_Task_
From the records below, please return each line that holds the word "outlined".

Dataset entries:
*****

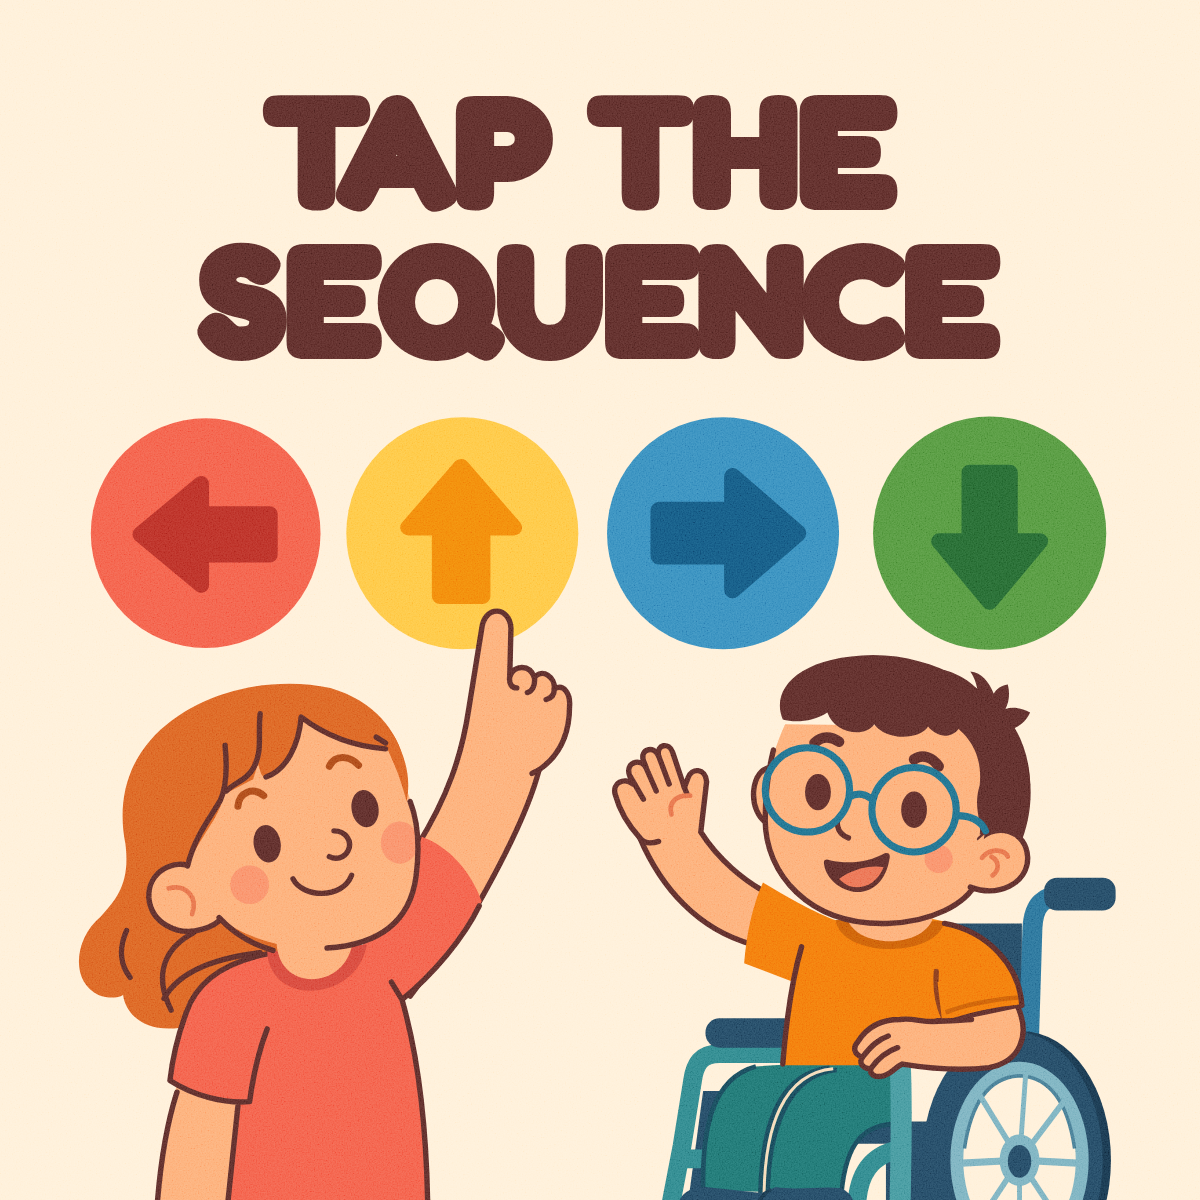
<!DOCTYPE html>
<html lang="en">
<head>
<meta charset="utf-8">
<title>Tap the Sequence</title>
<link rel="stylesheet" href="https://fonts.googleapis.com/css2?family=Fredoka:wght@700&display=swap">
<style>
:root {
  --cream: #fff0d9;
  --brown: #5f2c29;
  --red: #f4614a; --red-deep: #bc2f26;
  --yellow: #ffc945; --yellow-deep: #f38c0b;
  --blue: #3790bf; --blue-deep: #145a86;
  --green: #559a3f; --green-deep: #256b31;
  --skin: #fdb07a; --blush: #f98e68; --skin-line: #e8754a;
  --ginger: #dd6522; --ginger-deep: #b04a18;
  --coral: #f4614a; --coral-deep: #d9483b;
  --orange: #f47d0c; --orange-deep: #cf6009;
  --frame: #2f8a8f; --frame-light: #459aa0; --pole: #2a759c;
  --navy: #234a66; --rim: #7db3c1; --pants: #1f7875; --pants-line: #174a5c;
  --glasses: #1f7391;
}
html, body { margin: 0; background: var(--cream); overflow: hidden; }
.poster { width: 1200px; height: 1200px; overflow: hidden; background: var(--cream); }
.poster svg { display: block; width: 1200px; height: 1200px; }
.title text {
  font-family: "Fredoka", "Varela Round", sans-serif;
  font-weight: 700; font-size: 131px;
  fill: var(--brown); stroke: var(--brown); stroke-width: 7; stroke-linejoin: round;
}
.btn-red { color: var(--red-deep); } .btn-red circle { fill: var(--red); }
.btn-yellow { color: var(--yellow-deep); } .btn-yellow circle { fill: var(--yellow); }
.btn-blue { color: var(--blue-deep); } .btn-blue circle { fill: var(--blue); }
.btn-green { color: var(--green-deep); } .btn-green circle { fill: var(--green); }
.skin { fill: var(--skin); }
.line { fill: none; stroke: var(--brown); stroke-width: 4.6; stroke-linecap: round; stroke-linejoin: round; }
.outlined { stroke: var(--brown); stroke-width: 4.6; stroke-linecap: round; stroke-linejoin: round; }
.dark { fill: var(--brown); }
.ginger { fill: var(--ginger); }
.coral { fill: var(--coral); }
.orange { fill: var(--orange); }
.navy { fill: var(--navy); }
.blush { fill: var(--blush); opacity: .85; }
.ear-line { fill: none; stroke: var(--skin-line); stroke-width: 4; stroke-linecap: round; }
.tube { fill: none; stroke: var(--frame); stroke-width: 16; stroke-linecap: butt; stroke-linejoin: round; }
.tube.light { stroke: var(--frame-light); stroke-width: 18; }
.tube.pole { stroke: var(--pole); stroke-width: 17; }
.grain { mix-blend-mode: soft-light; opacity: .3; }
</style>
</head>
<body>
<main class="poster">
<svg viewBox="0 0 1024 1024" xmlns="http://www.w3.org/2000/svg" role="img" aria-label="Tap the Sequence: four arrow buttons, a girl pointing at the yellow one and a boy in a wheelchair waving">
  <defs>
    <path id="arrow" d="M58 0 L4 -45 V-18 H-57 V18 H4 V45 Z" fill="currentColor" stroke="currentColor" stroke-width="14" stroke-linejoin="round"/>
    <path id="girl-face-shape" d="M156 746 C166 722 178 700 187 683 L192 655 L224 630 L257 604 L330 634 C334 652 344 664 350 682 C357 702 358 725 355 748 C350 785 325 806 281 809 C245 812 208 800 187 783 Z"/>
    <path id="boy-face-shape" d="M670 618 C660 640 654 660 653 700 C653 745 690 790 757 788 C795 787 824 772 834 752 L858 700 L838 620 Z"/>
    <clipPath id="girl-face-clip"><use href="#girl-face-shape"/></clipPath>
    <path id="spoke" d="M0 0 V-84" stroke="#7db3c1" stroke-width="6.5"/>
    <filter id="grain-noise" x="0" y="0" width="100%" height="100%">
      <feTurbulence type="fractalNoise" baseFrequency=".85" numOctaves="2" seed="4"/>
      <feColorMatrix type="matrix" values="1.6 0 0 0 -.3  1.6 0 0 0 -.3  1.6 0 0 0 -.3  0 0 0 0 1"/>
    </filter>
  </defs>

  <rect width="1024" height="1024" fill="#fff0d9"/>

  <g class="title">
    <text x="226" y="175" textLength="538" lengthAdjust="spacingAndGlyphs">TAP THE</text>
    <text x="170" y="302" textLength="682" lengthAdjust="spacingAndGlyphs">SEQUENCE</text>
  </g>

  <g class="buttons">
    <g class="btn-red"><circle cx="175.5" cy="455" r="98"/><use href="#arrow" transform="translate(175.5 456) rotate(180) scale(.96)"/></g>
    <g class="btn-yellow"><circle cx="394.5" cy="455" r="99"/><use href="#arrow" transform="translate(393.5 454) rotate(-90) scale(.96 1)"/></g>
    <g class="btn-blue"><circle cx="617" cy="455" r="99"/><use href="#arrow" transform="translate(621 455) scale(1.03 1.07)"/></g>
    <g class="btn-green"><circle cx="844.5" cy="455" r="99.5"/><use href="#arrow" transform="translate(844.5 458) rotate(90) scale(.96)"/></g>
  </g>

  <g class="girl">
    <g class="girl-hair-back">
      <path class="ginger" d="M348 684 C350 640 332 602 282 587 C230 576 165 590 128 632 C103 661 102 695 107 720 C111 752 101 766 86 782 C63 801 60 838 84 849 C92 852 100 852 105 849 C108 868 126 881 154 877 L160 856 L240 815 L300 740 Z"/>
      <path class="line" d="M108 794 C101 810 103 824 111 834 M222 813 C180 818 152 830 140 852"/>
      <path class="line" d="M165 796 C142 808 130 830 146 862"/>
    </g>

    <path class="skin" d="M151 926 C141 958 137 988 134 1030 H194 L204 936 Z"/>
    <path class="line" d="M151 932 C142 960 137 990 134 1030"/>

    <g class="girl-pointing-arm">
      <path class="skin outlined" d="M356 722 C382 680 394 645 400 605 L411 537 C413 516 435 517 436 536 L435 577 C439 567 452 567 456 578 C463 570 474 578 473 588 C481 583 487 592 486 603 C486 628 477 645 460 657 C451 692 426 740 406 775 L350 850 Z"/>
      <path class="line" d="M435 577 C434 584 437 587 441 587 M456 578 C457 585 454 590 450 591 M473 588 C473 593 470 596 466 597 M460 657 L454 660"/>
    </g>

    <g class="girl-shirt">
      <path class="coral" d="M232 814 C188 822 167 840 159 864 C150 888 147 905 145 922 C165 934 192 942 213 940 L204 942 L194 1030 H365 C364 965 358 905 343 853 C370 831 396 800 411 769 C402 744 384 723 360 714 L340 770 L308 808 Z"/>
      <path class="line" d="M228 814 C188 822 167 840 159 864 C150 888 147 905 145 922 C165 935 192 942 213 940 C216 918 221 896 228 878 M203 944 L194 1030 M334 838 L343 853 C358 905 364 965 365 1030 M343 853 C370 831 396 800 409 773"/>
      <path d="M228 812 C230 860 305 855 313 806 Z" fill="#d9483b"/>
      <path class="skin" d="M236 800 C234 848 296 846 301 803 Z"/>
    </g>

    <g class="girl-head">
      <path class="skin outlined" d="M166 740 C148 732 126 744 127 766 C129 788 152 799 172 793 C180 791 186 788 190 782"/>
      <path class="ear-line" d="M144 758 C159 754 169 766 164 780"/>
      <use href="#girl-face-shape" class="skin"/>
      <g clip-path="url(#girl-face-clip)">
        <circle class="blush" cx="213" cy="755" r="16.500"/>
        <ellipse class="blush" cx="341" cy="719" rx="16" ry="18"/>
      </g>
      <path class="line" d="M350 684 C357 702 358 725 355 748 C350 785 325 806 279 809 M233 811 C212 805 198 795 187 783"/>
      <g class="girl-fringe">
        <path class="ginger" d="M160 738 C155 690 180 620 258 603 C256 635 245 657 227 663 C222 664 222 655 220 652 L216 665 L191 678 C187 700 168 716 160 741 Z"/>
        <path class="ginger" d="M250 600 C300 585 334 615 342 640 C348 655 350 668 347 684 C342 665 336 650 331 640 C302 638 275 628 257 612 Z"/>
        <path class="line" d="M257 612 C255 635 245 657 227 663 M222 609 C220 628 224 640 217 654 C211 666 201 667 193 675 M192 636 C194 655 193 672 188 683 M188 683 C180 697 166 714 160 739 M257 612 C278 628 302 637 329 639 M321 629 L329 634"/>
      </g>
      <path d="M203 688 C204 676 216 671 225 679 M281 654 C286 643 299 645 306 653" fill="none" stroke="#b04a18" stroke-width="6" stroke-linecap="round"/>
      <ellipse class="dark" cx="228" cy="720" rx="11.500" ry="16" transform="rotate(-10 228 720)"/>
      <ellipse class="dark" cx="311.500" cy="690" rx="11.500" ry="16" transform="rotate(-10 311.500 690)"/>
      <path class="line" d="M285 709 C295 709 301 718 297 726 C294 732 287 734 281 731 M250 750 C258 766 292 768 300 747"/>
    </g>
  </g>

  <g class="boy">
    <g class="wheelchair-back">
      <path class="navy" d="M815 788 H872 V895 H815 Z"/>
      <path class="tube pole" d="M878 890 L881 792 C882 772 890 764 910 763"/>
      <rect class="navy" x="891" y="749" width="61" height="28" rx="11"/>
      <path class="tube" d="M680 899 H614 C598 899 593 908 591 922 L582 978 L572 1030"/>
      <path class="navy" d="M600 931 H628 L612 1020 H588 Z"/>
      <path class="tube" d="M578 989 H640" stroke-width="11"/>
      <path class="navy" d="M700 957 H830 V976 H700 Z"/>
      <path class="navy" d="M756 975 H800 V1030 H756 Z"/>
      <path class="tube" d="M731 1030 C732 1003 742 984 772 980"/>
    </g>

    <g class="boy-legs">
      <path d="M600 1016 C599 965 607 920 645 910 L760 903 L772 958 C736 957 722 976 718 1018 Z" fill="#1f7875"/>
      <path d="M649 1018 C650 960 665 916 708 911 M655 1018 C656 964 672 917 714 913" fill="none" stroke="#174a5c" stroke-width="4"/>
      <path d="M652 1018 C653 962 668 916 711 912" fill="none" stroke="#f5dcbb" stroke-width="2.500"/>
      <path d="M600 1016 C599 965 607 920 645 910 M718 1018 C722 976 736 957 772 959" fill="none" stroke="#174a5c" stroke-width="4"/>
      <path class="navy" d="M578 1030 C580 1018 590 1013 602 1013 L650 1018 L662 1013 C680 1016 700 1012 718 1014 C726 1018 729 1024 729 1030 Z"/>
      <path d="M646 1030 C648 1023 652 1018 658 1015" fill="none" stroke="#17374d" stroke-width="3"/>
    </g>
    <rect class="navy" x="602" y="869" width="134" height="25" rx="12"/>
    <path class="tube light" d="M768 905 C770 940 769 980 768 1030"/>

    <g class="boy-waving-arm">
      <path class="skin outlined" d="M660 765 C634 752 612 732 598 710 L603 667 C602 655 590 655 587 664 L584 672 L574 642 C571 633 560 635 562 645 C558 636 546 639 549 649 L551 654 C545 647 534 651 537 661 L540 669 C533 663 522 668 525 678 C529 693 536 704 546 715 C564 757 595 793 642 806 Z"/>
      <path class="line" d="M562 645 L571 669 M549 650 L560 675 M538 663 L549 682 M584 672 L586 677 M546 715 C550 720 556 720 562 718"/>
      <path class="ear-line" d="M589 679 C577 678 570 685 573 695"/>
    </g>

    <g class="boy-shirt">
      <path class="orange" d="M651 753 C670 764 692 778 718 787 L795 784 C840 792 871 822 872 858 L803 876 L790 900 L745 909 H668 L677 838 L635 822 C637 797 642 773 651 753 Z"/>
      <path d="M713 785 C718 818 800 818 806 786 Z" fill="#cf6009"/>
      <path class="skin" d="M722 780 C726 811 792 811 797 780 Z"/>
      <path class="line" d="M684 808 C677 832 671 870 668 908"/>
      <path d="M799 829 C798 843 800 857 805 868" fill="none" stroke="#8c3b1b" stroke-width="4.500" stroke-linecap="round"/>
    </g>

    <g class="wheel">
      <ellipse cx="872" cy="990" rx="76" ry="110" fill="#18374f"/>
      <ellipse class="navy" cx="864" cy="990" rx="77" ry="110"/>
      <ellipse cx="870" cy="990" rx="59" ry="84" fill="#7db3c1"/>
      <ellipse cx="870" cy="990" rx="48" ry="72" fill="#fff0d9"/>
      <path d="M823 980 C829 940 845 919 870 918 C895 919 911 940 917 980" fill="none" stroke="#477f97" stroke-width="3"/>
      <g transform="translate(870 990) scale(.64 .94)">
        <use href="#spoke" transform="rotate(6)"/>
        <use href="#spoke" transform="rotate(48)"/>
        <use href="#spoke" transform="rotate(92)"/>
        <use href="#spoke" transform="rotate(136)"/>
        <use href="#spoke" transform="rotate(180)"/>
        <use href="#spoke" transform="rotate(224)"/>
        <use href="#spoke" transform="rotate(268)"/>
        <use href="#spoke" transform="rotate(318)"/>
      </g>
      <ellipse cx="870" cy="990" rx="17" ry="22" fill="#7db3c1"/>
      <ellipse class="navy" cx="870" cy="991" rx="10" ry="14"/>
    </g>

    <g class="boy-resting-arm">
      <path class="skin outlined" d="M805 871 L868 858 C880 884 870 906 844 911 C820 914 795 912 770 908 C763 911 762 916 754 918 C747 920 742 917 743 912 C735 912 733 906 736 902 C728 900 728 893 732 889 C740 876 753 870 768 870 C780 868 790 874 805 871 Z"/>
      <path class="orange" d="M800 838 L868 832 L872 857 C848 859 825 864 804 872 Z"/>
      <path d="M871 851 C846 853 824 857 807 864" fill="none" stroke="#cf6009" stroke-width="4"/>
      <path class="line" d="M806 788 C843 795 870 824 872 858 M736 902 C743 893 749 887 758 884 M743 912 C750 902 757 897 766 894 M800 871 C812 872 820 870 829 870"/>
    </g>

    <g class="boy-head">
      <path class="skin outlined" d="M660 655 C640 653 636 694 657 704"/>
      <path class="dark" d="M790 570 C810 570 824 578 834 588 C833 583 831 577 828 573 C838 574 844 582 848 592 C850 588 854 585 860 584 C862 592 861 599 858 605 C864 603 872 604 879 608 C876 615 870 620 864 622 C883 650 884 690 870 722 L825 720 Z"/>
      <use href="#boy-face-shape" class="skin"/>
      <path class="line" d="M660 640 C655 660 653 680 653 700 C653 745 690 790 757 788 C795 787 824 772 834 752"/>
      <path class="dark" d="M668 614 C657 588 682 560 745 559 C800 559 845 590 862 615 C885 648 883 692 866 714 L836 712 C838 700 830 690 836 670 C838 650 832 634 818 622 C812 630 800 630 792 620 C784 632 756 632 746 618 C738 630 712 626 706 608 C694 616 678 617 668 614 Z"/>
      <path class="skin outlined" d="M836 716 C850 702 876 708 877 732 C877 754 852 766 828 757"/>
      <path class="skin" d="M824 726 L840 712 L836 752 L822 752 Z"/>
      <path class="ear-line" d="M838 732 C846 722 858 726 860 731 M846 731 C853 735 853 742 847 747"/>
      <circle class="blush" cx="801" cy="733" r="12" opacity=".6"/>
      <path d="M695 634 C701 628 709 628 716 633 M780 648 C787 643 796 646 801 654" fill="none" stroke="#5f2c29" stroke-width="9" stroke-linecap="round"/>
      <ellipse class="dark" cx="698" cy="676" rx="11" ry="15.500"/>
      <ellipse class="dark" cx="780" cy="691" rx="11" ry="15.500"/>
      <path class="line" d="M719 694 C712 699 713 711 724 715"/>
      <g class="boy-glasses" fill="none" stroke="#1f7391" stroke-width="6" stroke-linecap="round">
        <circle cx="689" cy="674" r="36"/>
        <circle cx="780" cy="691" r="36"/>
        <path d="M725 680 C732 676 738 677 744 682 M816 696 C828 696 837 700 841 709"/>
      </g>
      <path class="dark" d="M703 736 C703 733 706 733 708 734 C726 738 742 735 755 728 C759 727 760 730 759 733 C756 752 744 763 728 761 C714 758 704 748 703 736 Z"/>
      <path d="M716 750 C727 742 742 738 754 740 C749 752 740 758 728 757 C723 756 719 753 716 750 Z" fill="#ec7453"/>
    </g>
  </g>

  <rect class="grain" width="1024" height="1024" filter="url(#grain-noise)"/>
</svg>
</main>
</body>
</html>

*****

_Result_
.outlined { stroke: var(--brown); stroke-width: 4.6; stroke-linecap: round; stroke-linejoin: round; }
      <path class="skin outlined" d="M356 722 C382 680 394 645 400 605 L411 537 C413 516 435 517 436 536 L435 577 C439 567 452 567 456 578 C463 570 474 578 473 588 C481 583 487 592 486 603 C486 628 477 645 460 657 C451 692 426 740 406 775 L350 850 Z"/>
      <path class="skin outlined" d="M166 740 C148 732 126 744 127 766 C129 788 152 799 172 793 C180 791 186 788 190 782"/>
      <path class="skin outlined" d="M660 765 C634 752 612 732 598 710 L603 667 C602 655 590 655 587 664 L584 672 L574 642 C571 633 560 635 562 645 C558 636 546 639 549 649 L551 654 C545 647 534 651 537 661 L540 669 C533 663 522 668 525 678 C529 693 536 704 546 715 C564 757 595 793 642 806 Z"/>
      <path class="skin outlined" d="M805 871 L868 858 C880 884 870 906 844 911 C820 914 795 912 770 908 C763 911 762 916 754 918 C747 920 742 917 743 912 C735 912 733 906 736 902 C728 900 728 893 732 889 C740 876 753 870 768 870 C780 868 790 874 805 871 Z"/>
      <path class="skin outlined" d="M660 655 C640 653 636 694 657 704"/>
      <path class="skin outlined" d="M836 716 C850 702 876 708 877 732 C877 754 852 766 828 757"/>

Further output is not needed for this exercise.